This year’s Colorado Wine Governor’s Cup Competition, sponsored by the Colorado Wine Industry Development Board, wound up Aug. 4 with Meadery of the Rockies in Palisade and Bookcliff Vineyards of Boulder sharing Best of Show in their respective divisions.
A Strawberry Honey wine from the Meadery won the cider, fruit wine and mead division while Bookcliff took the traditional grape wine division with its 2013 Ensemble, a blend of Merlot, Cabernet Sauvignon and Malbec.
Additionally, Bookcliff and Whitewater Hill Vineyards of Grand Junction both had three wines included in the Governor’s Cup Case, which this year holds 18 bottles instead of the 12 usually found in a case of wine.
The other six are ciders, fruit wines and meads. Meadery of the Rockies and Colorado Cellars both have two fruit wines selected for the case.
The complete list of winners can be found on the Colorado Wine Industry Development website here.
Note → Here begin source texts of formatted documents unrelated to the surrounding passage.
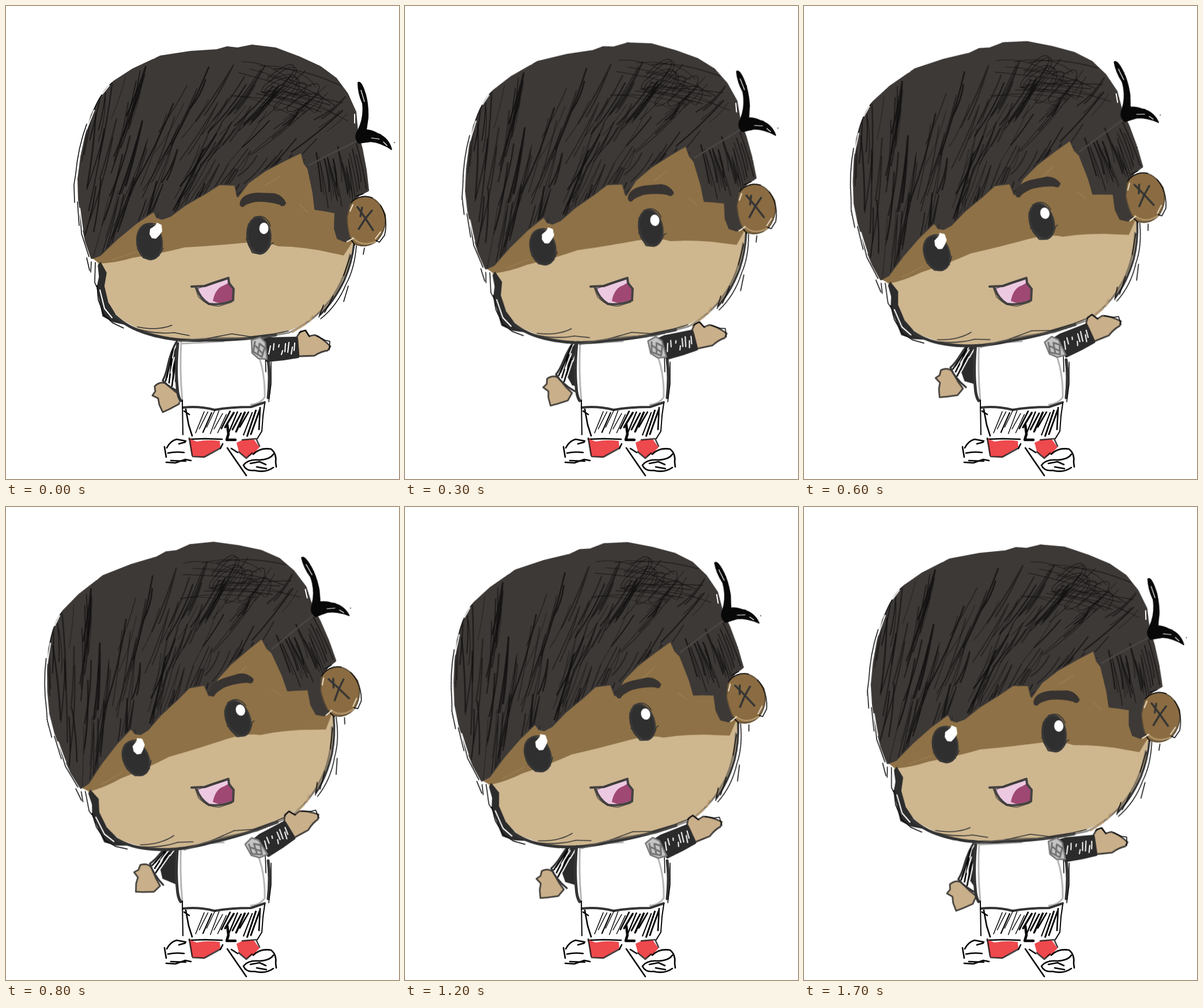
Recreate the animation shown at these times as an HTML page. Size 682 by 821 pixels, loop 1800 ms.

```html
<!DOCTYPE html>
<html lang="en">
<head>
<meta charset="utf-8">
<title>Waving boy</title>
<style>
html, body { margin: 0; width: 100%; height: 100%; overflow: hidden; background: #fff; }
svg { display: block; width: 682px; height: 821px; }
path, ellipse { stroke-linecap: round; stroke-linejoin: round; }
.ink { fill: none; stroke: #343434; stroke-width: 3.4; }
.black { fill: none; stroke: #050505; stroke-width: 2.6; }
.thin { stroke-width: 1.5; }
.thick { stroke-width: 5; }
.soft { fill: none; stroke: #77777788; stroke-width: 3; }
.skin { fill: #c9af8a; stroke: #45413c; stroke-width: 2.8; }
.sleeve { fill: #2b2b2b; stroke: #2b2b2b; stroke-width: 4; }
.gap { fill: none; stroke: #fff; stroke-width: 2; }
.pupil { fill: #2f2f30; stroke: #3a3938; stroke-width: 3; }
.red { fill: #ee494d; }
#head { transform-origin: 362px 547px; }
#eyes { transform-origin: 323px 496px; }
#armL { transform-origin: 327px 588px; }
#armR { transform-origin: 432px 606px; }
</style>
</head>
<body>
<svg viewBox="0 0 682 821">
  <defs>
    <path id="hairShape" d="M149 437L139 408L132 375L127 335L126 300L131 262L139 225L149 190L164 160L187 132L221 110L268 88L320 80L366 77L384 72L402 74L427 69L468 74L508 89L545 106L572 126L592 153L606 184L609 218L617 248L624 285L628 320L612 328L598 342L592 372L596 404L588 408L576 403L571 386L572 358L551 354L537 352L534 325L525 282L518 272L513 253L482 268L448 286L420 306L402 330L398 310L370 309L345 325L312 344L285 364L270 369L262 366L257 355L226 376L192 404L163 432Z"/>
    <clipPath id="hairClip"><use href="#hairShape"/></clipPath>
  </defs>

  <g id="armL">
    <path class="skin" d="M277 655Q267 651 258 660L259 669L254 676L264 681L266 692L272 705L283 700L300 691L305 677L292 668Z"/>
    <path d="M330 580L297 580L288 594L279 628L272 650L284 662L308 673L332 664Z" fill="#fff"/>
    <path d="M299 583L292 598L288 625L290 648L303 664L332 662L332 583Z" fill="#2b2b2b"/>
    <path class="ink" d="M297 581Q286 598 280 627Q277 641 272 650Q284 664 309 673"/>
    <path class="black" d="M290 596L279 645M288 612L283 654M293 619L288 660M282 631L277 651"/>
    <path class="gap" d="M292 610L286 637M296 622L292 650M300 605L297 622"/>
  </g>

  <g id="body">
    <path d="M298 578L452 578L454 690L400 700L306 696L298 682Z" fill="#fff"/>
    <path class="soft" d="M304 583Q301 630 306 686M304 586L345 584L378 582M426 582Q450 620 449 679Q442 690 425 692"/>
    <path class="ink thick" d="M298 586Q294 630 297 660Q298 678 303 685"/>
    <path class="ink thick" d="M455 614Q459 644 455 680"/>
    <path class="black thin" d="M460 618L460 656L456 687M450 604L451 635"/>
    <path class="ink" d="M307 697Q335 694 362 701Q390 696 425 696L449 688" style="stroke-width:4"/>
    <path class="black" d="M306 684L307 744M449 690L446 711L444 738L436 751" style="stroke-width:2"/>
    <path class="black" d="M312 700L317 727L323 746M441 697L439 735M309 703L318 709M318 752L345 751L375 752"/>
    <path class="black" d="M384 727L386 743L383 753L398 753" style="stroke-width:4.5"/>
    <g id="hatch" class="black"></g>
    <path class="red" d="M318 751L331 756Q350 752 371 755L372 766L356 775L343 783L323 781Z"/>
    <path class="red" d="M400 758L411 753L430 752L440 766L429 777L417 784L404 773Z"/>
    <path class="black" d="M324 782L344 783L371 768M318 750L323 780M410 753L434 751L440 764M404 774L417 785L427 776" stroke-opacity=".75"/>
    <path class="black" d="M279 767Q285 755 296 752L312 755M275 765L278 783M281 776Q294 773 309 775M278 792L294 793L311 787L321 789M286 789L312 790M300 760L311 757"/>
    <path class="black" d="M384 767L397 786L417 815M376 760L372 768M391 768L402 775"/>
    <path class="black" d="M429 778Q441 766 460 769Q470 777 468 792L469 800M412 797Q420 786 440 788Q458 787 464 778M412 797Q417 808 431 806Q450 811 464 801M424 794L440 791L451 796M435 800L452 803"/>
  </g>

  <g id="head">
    <path d="M160 380L157 443L167 460L171 490L180 522L198 543L225 558Q262 575 305 580Q370 581 430 575L480 568L518 553L550 529L576 497L594 455L604 410L596 330L520 220L300 300Z" fill="#ceb68f"/>
    <path d="M150 438L162 447Q190 446 220 437Q268 430 310 419Q362 416 414 411Q452 408 472 417Q520 418 562 428L586 433L603 407L590 300L520 200L300 290Z" fill="#8e7146"/>
    <path class="soft" d="M185 440L225 427M510 345L523 358M451 311L476 295" style="stroke:#9a7d50;stroke-width:1.5"/>

    <path d="M164 445L174 463L170 486L177 515L190 536L208 553L186 548L168 538L163 513L158 489L162 470L160 450Z" fill="#2c2c2c" stroke="#2c2c2c" stroke-width="1.5"/>
    <path class="gap" d="M163 493L171 525L184 541"/>
    <path class="black thin" d="M155 445L154 480L157 487M140 437L145 459M148 444L147 462M158 485L160 510L170 536L185 550L204 559"/>
    <path class="ink" d="M187 536Q211 559 247 569Q292 583 345 580Q405 581 468 571" style="stroke-width:5"/>
    <path class="ink thin" d="M203 551Q246 571 292 567L318 572M228 557Q264 564 288 554M350 577L392 569L424 574L465 569L490 564"/>
    <path class="soft" d="M300 582Q365 573 430 578L491 567Q533 548 556 518Q585 485 597 431" style="stroke:#55524daa"/>
    <path class="ink" d="M604 414Q600 446 587 476Q569 513 545 536"/>
    <path class="black thin" d="M608 416Q605 456 590 483Q575 520 546 543M598 433L586 468M594 486L586 513M622 420L620 431M551 519L543 540M568 503L553 532"/>
    <path class="soft" d="M497 566L520 552M526 548L532 538" style="stroke:#b79b72"/>

    <use href="#hairShape" fill="#3d3937" stroke="#3d3937" stroke-width="4" stroke-linejoin="round"/>
    <g clip-path="url(#hairClip)">
      <g id="strands" fill="none" stroke="#0f0e0e"></g>
      <path class="soft" d="M526 276L565 256L612 233" style="stroke:#4a4644"/>
    </g>
    <path class="black thin" d="M140 205Q125 246 121 291L118 310L119 341M184 133Q165 150 152 181M129 364L131 395L144 435M124 340L127 381"/>
    <path class="gap" d="M153 181L140 214M128 351L133 389M179 138L167 153M249 92L258 90M605 188L605 203"/>

    <path d="M611 133Q615 130 621 145Q629 166 628 194L625 215Q636 216 646 222Q664 230 669 249Q652 237 633 235L612 238Q603 228 611 216Q622 194 619 169Q611 151 611 133Z" fill="#080808" stroke="#080808" stroke-width="2"/>
    <path d="M616 146L622 166M634 229L648 231M655 236L661 242" class="gap" style="stroke-width:1.2"/>
    <path class="black thin" d="M627 218L650 223M674 237L674.5 237"/>

    <g transform="translate(1 4)">
      <path d="M596 343Q601 327 626 327Q646 330 657 358Q660 386 641 405Q622 418 603 408Q592 398 591 362Z" fill="#8b6c42" stroke="#5b4c36" stroke-width="2"/>
      <path d="M601 398Q615 415 640 405" fill="none" stroke="#b4996d" stroke-width="2.5"/>
      <path class="black thin" d="M598 337Q615 321 635 329M649 342Q663 365 656 394L647 406L641 403M597 400L604 411M607 326L619 322"/>
      <path class="ink" d="M609 345L621 362L636 385M634 351L622 366L611 383M617 346L614 361"/>
      <path d="M601 341L596 352M649 388L640 400M602 399L591 405" fill="none" stroke="#e8dcc7" stroke-width="2"/>
    </g>
  </g>

  <g id="eyes">
    <path d="M408 338Q414 326 437 325L466 326Q480 330 485 342Q481 350 475 344Q453 338 433 339Q417 342 411 348Q404 347 408 338Z" fill="#373331" stroke="#373331" stroke-width="2"/>
    <ellipse class="pupil" cx="249" cy="409" rx="21.5" ry="31" transform="rotate(-7 249 409)"/>
    <path class="ink thin" d="M232 387Q219 415 238 437Q262 446 273 420M228 421Q242 447 266 433M240 381Q250 374 260 379"/>
    <path d="M250 387L259 381L262 376L270 380L271 391L266 398L260 404L253 403L249 396Z" fill="#fff"/>
    <ellipse class="pupil" cx="439" cy="398" rx="20" ry="31.5" transform="rotate(-5 439 398)"/>
    <path class="ink thin" d="M421 378Q412 410 428 426Q447 440 460 413L464 411M430 367Q451 359 459 382M417 404L427 428L441 431"/>
    <ellipse cx="447.500" cy="386" rx="8" ry="10" fill="#fff"/>
  </g>

  <g id="armR">
    <path class="skin" d="M506 581L505 574L511 565L520 563L526 573L536 571Q550 577 563 591L558 598Q548 599 535 607L508 608Z"/>
    <path class="black thin" d="M509 567L519 563L527 574M539 572L553 580L562 582L561 597"/>
    <path class="sleeve" d="M443 580L456 577L504 576L507 609L482 613L453 616Z"/>
    <path class="gap" d="M459 590L456 604M465 586L464 597M474 588L473 592M480 598L478 605M485 586L484 600M491 584L489 601M497 592L495 604M501 585L500 598"/>
    <path d="M426 580L441 575L450 584L453 613L438 612L427 602Z" fill="#c4c4c4" stroke="#777" stroke-width="2.5"/>
    <path class="soft" d="M432 583L429 600L444 609L449 593L440 586L437 604M433 590L446 604" style="stroke:#555b"/>
  </g>

  <g id="mouth">
    <path d="M331 488L354 484L385 473L388 481L394 491L394 511L371 517L351 516L340 506Z" fill="#ecc9e1"/>
    <path d="M359 512Q363 490 378 485L389 479L394 493L393 510L370 516Z" fill="#a04874"/>
    <path class="ink" d="M322 487L345 486L362 480L386 472L387 481L395 491L394 511Q371 520 352 517Q337 508 331 490" style="stroke:#454341;stroke-width:4"/>
    <path class="ink thin" d="M328 488L334 505Q350 521 370 521L392 514M334 490L356 481L379 475" stroke-opacity=".7"/>
  </g>
</svg>
<script>
const $ = id => document.getElementById(id);

let seed = 41;
function rnd(lo = 0, hi = 1) {
  seed = (seed * 1664525 + 1013904223) % 4294967296;
  return lo + (hi - lo) * seed / 4294967296;
}

function line(parent, d, width, opacity = 1) {
  const p = document.createElementNS('http://www.w3.org/2000/svg', 'path');
  p.setAttribute('d', d);
  p.setAttribute('style', `stroke-width:${width};stroke-opacity:${opacity}`);
  parent.append(p);
}

// A long pen pull, sometimes swinging back beside itself.
function strand(x, y, angle, len) {
  const a = angle * Math.PI / 180;
  const dx = Math.cos(a) * len / 2, dy = -Math.sin(a) * len / 2;
  const bend = rnd(1, 5);
  let d = `M${x - dx} ${y - dy}Q${x + bend} ${y + bend} ${x + dx} ${y + dy}`;
  if (rnd() < .3) d += `q${-dx + 5} ${-dy + 7} ${-dx * 1.7 + 5} ${-dy * 1.7 + 4}`;
  line($('strands'), d, rnd(1, 2.8), rnd(.4, .85));
}

for (let i = 0; i < 150; i++) {
  const x = rnd(138, 585), y = rnd(145, 400);
  const lean = Math.min(1, (x - 135) / 390);
  if (x < 505 || y < 225) strand(x, y, 80 - 42 * lean + rnd(-5, 5), rnd(80, 180) - 50 * lean);
}
for (let i = 0; i < 17; i++) strand(543 + i * 4.6, rnd(277, 315), rnd(94, 103), rnd(45, 85));
for (let i = 0; i < 14; i++) {
  const x = rnd(380, 470), y = rnd(90, 160);
  line($('strands'), `M${x} ${y}q${rnd(40, 80)} ${rnd(-5, 20)} ${rnd(90, 135)} ${rnd(20, 65)}`, rnd(1, 2.2), .55);
}
for (let i = 0; i < 4; i++) {
  line($('strands'), `M${rnd(450, 500)} ${rnd(115, 165)}c45 -45 65 -25 30 5s-55 15 -20 -5s60 -5 30 25`, 1.4, .6);
}

for (let i = 0; i < 16; i++) {
  const x = 329 + i * 6.4, top = rnd(700, 709);
  line($('hatch'), `M${x + 15} ${top}L${x} ${rnd(728, 750)}`, i > 6 ? rnd(1.8, 3.8) : rnd(1.2, 2.4));
}

// Tilt rises over nine steps and falls back a little slower.
const steps = 18;
const tilt = k => k <= 9 ? k / 9 : 1 - (k - 9) * .1083;
const swing = { head: -14.4, eyes: -20.5, armL: 30, armR: -30 };

for (const [id, deg] of Object.entries(swing)) {
  const frames = [];
  for (let k = 0; k <= steps; k++) {
    frames.push({
      offset: k / steps,
      transform: `rotate(${deg * tilt(k % steps)}deg)`,
      easing: 'steps(1, end)'
    });
  }
  $(id).animate(frames, { duration: 1800, iterations: Infinity });
}
</script>
</body>
</html>
```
This year’s Governor’s Cup, the only wine competition exclusively for Colorado wines, featured 250 wines from 35 Colorado wineries and continues as a much-awaited display of the state’s steadily improving wine industry.
An observer might expect, given the state has 140-plus wineries, to see more than one-quarter of those wineries entering the state’s namesake competition.
The reasons for the lack of entrants are several, including some wineries don’t open their email to see the invitation or forget to send their entries on time.
Some wineries enter other competitions and say they can’t afford to enter another contest, although at $25 per entry, Colorado charges only a fraction of that charged by national or international wine contests.
But in truth, some winemakers simply don’t hold the state competition in high esteem.
One winemaker I recently talked to, a talented vigneron who in the past has done quite well at competitions at various levels, has quit entering the state contest.
She said it’s worth more from a marketing standpoint to enter the better-known San Francisco International Wine Competition, the largest in the U.S.
“Why waste the money to get a medal here when I can get a gold or double-gold from San Francisco?” she asked, not expecting an answer.
There are a couple of good reasons why winemakers enter competition. One is to see where they stand in relation to current levels of winemaking, an effort at making sure they “aren’t standing still,” as Parker Carlson once told me.
Another is to see if their taste still is true. One recognized danger facing winemakers (and wine writers) is “cellar palate,” which may happen by drinking only one’s own local wine and not picking up on incremental changes, usually bad, taking place in your wine.
A badly made wine surely will be noticed, you would think, but what if that’s how your wines taste all the time and you don’t have any comparison?
But perhaps the leading reason to enter competitions is to give customers what they want, and they want bling.
“People like to see medals,” Carlson also said, and every winery you’ll ever visit displays a shelf or two stacked with their collection of ribbons, medallions and trophies.
Who can blame them? Not only is it impressive looking but it also makes great copy for your blog or FaceBook page.
However, I doubt most casual tourists – to whom go a majority of Colorado wine sales – have the time, knowledge or eyesight to differentiate between the San Francisco competition, the International Eastern and the Colorado Governor’s Cup.
I’m not saying there aren’t people who know the difference, but there also are people who can tell a Pinot Gris from a Pinot Blanc.
There’s much more to this story.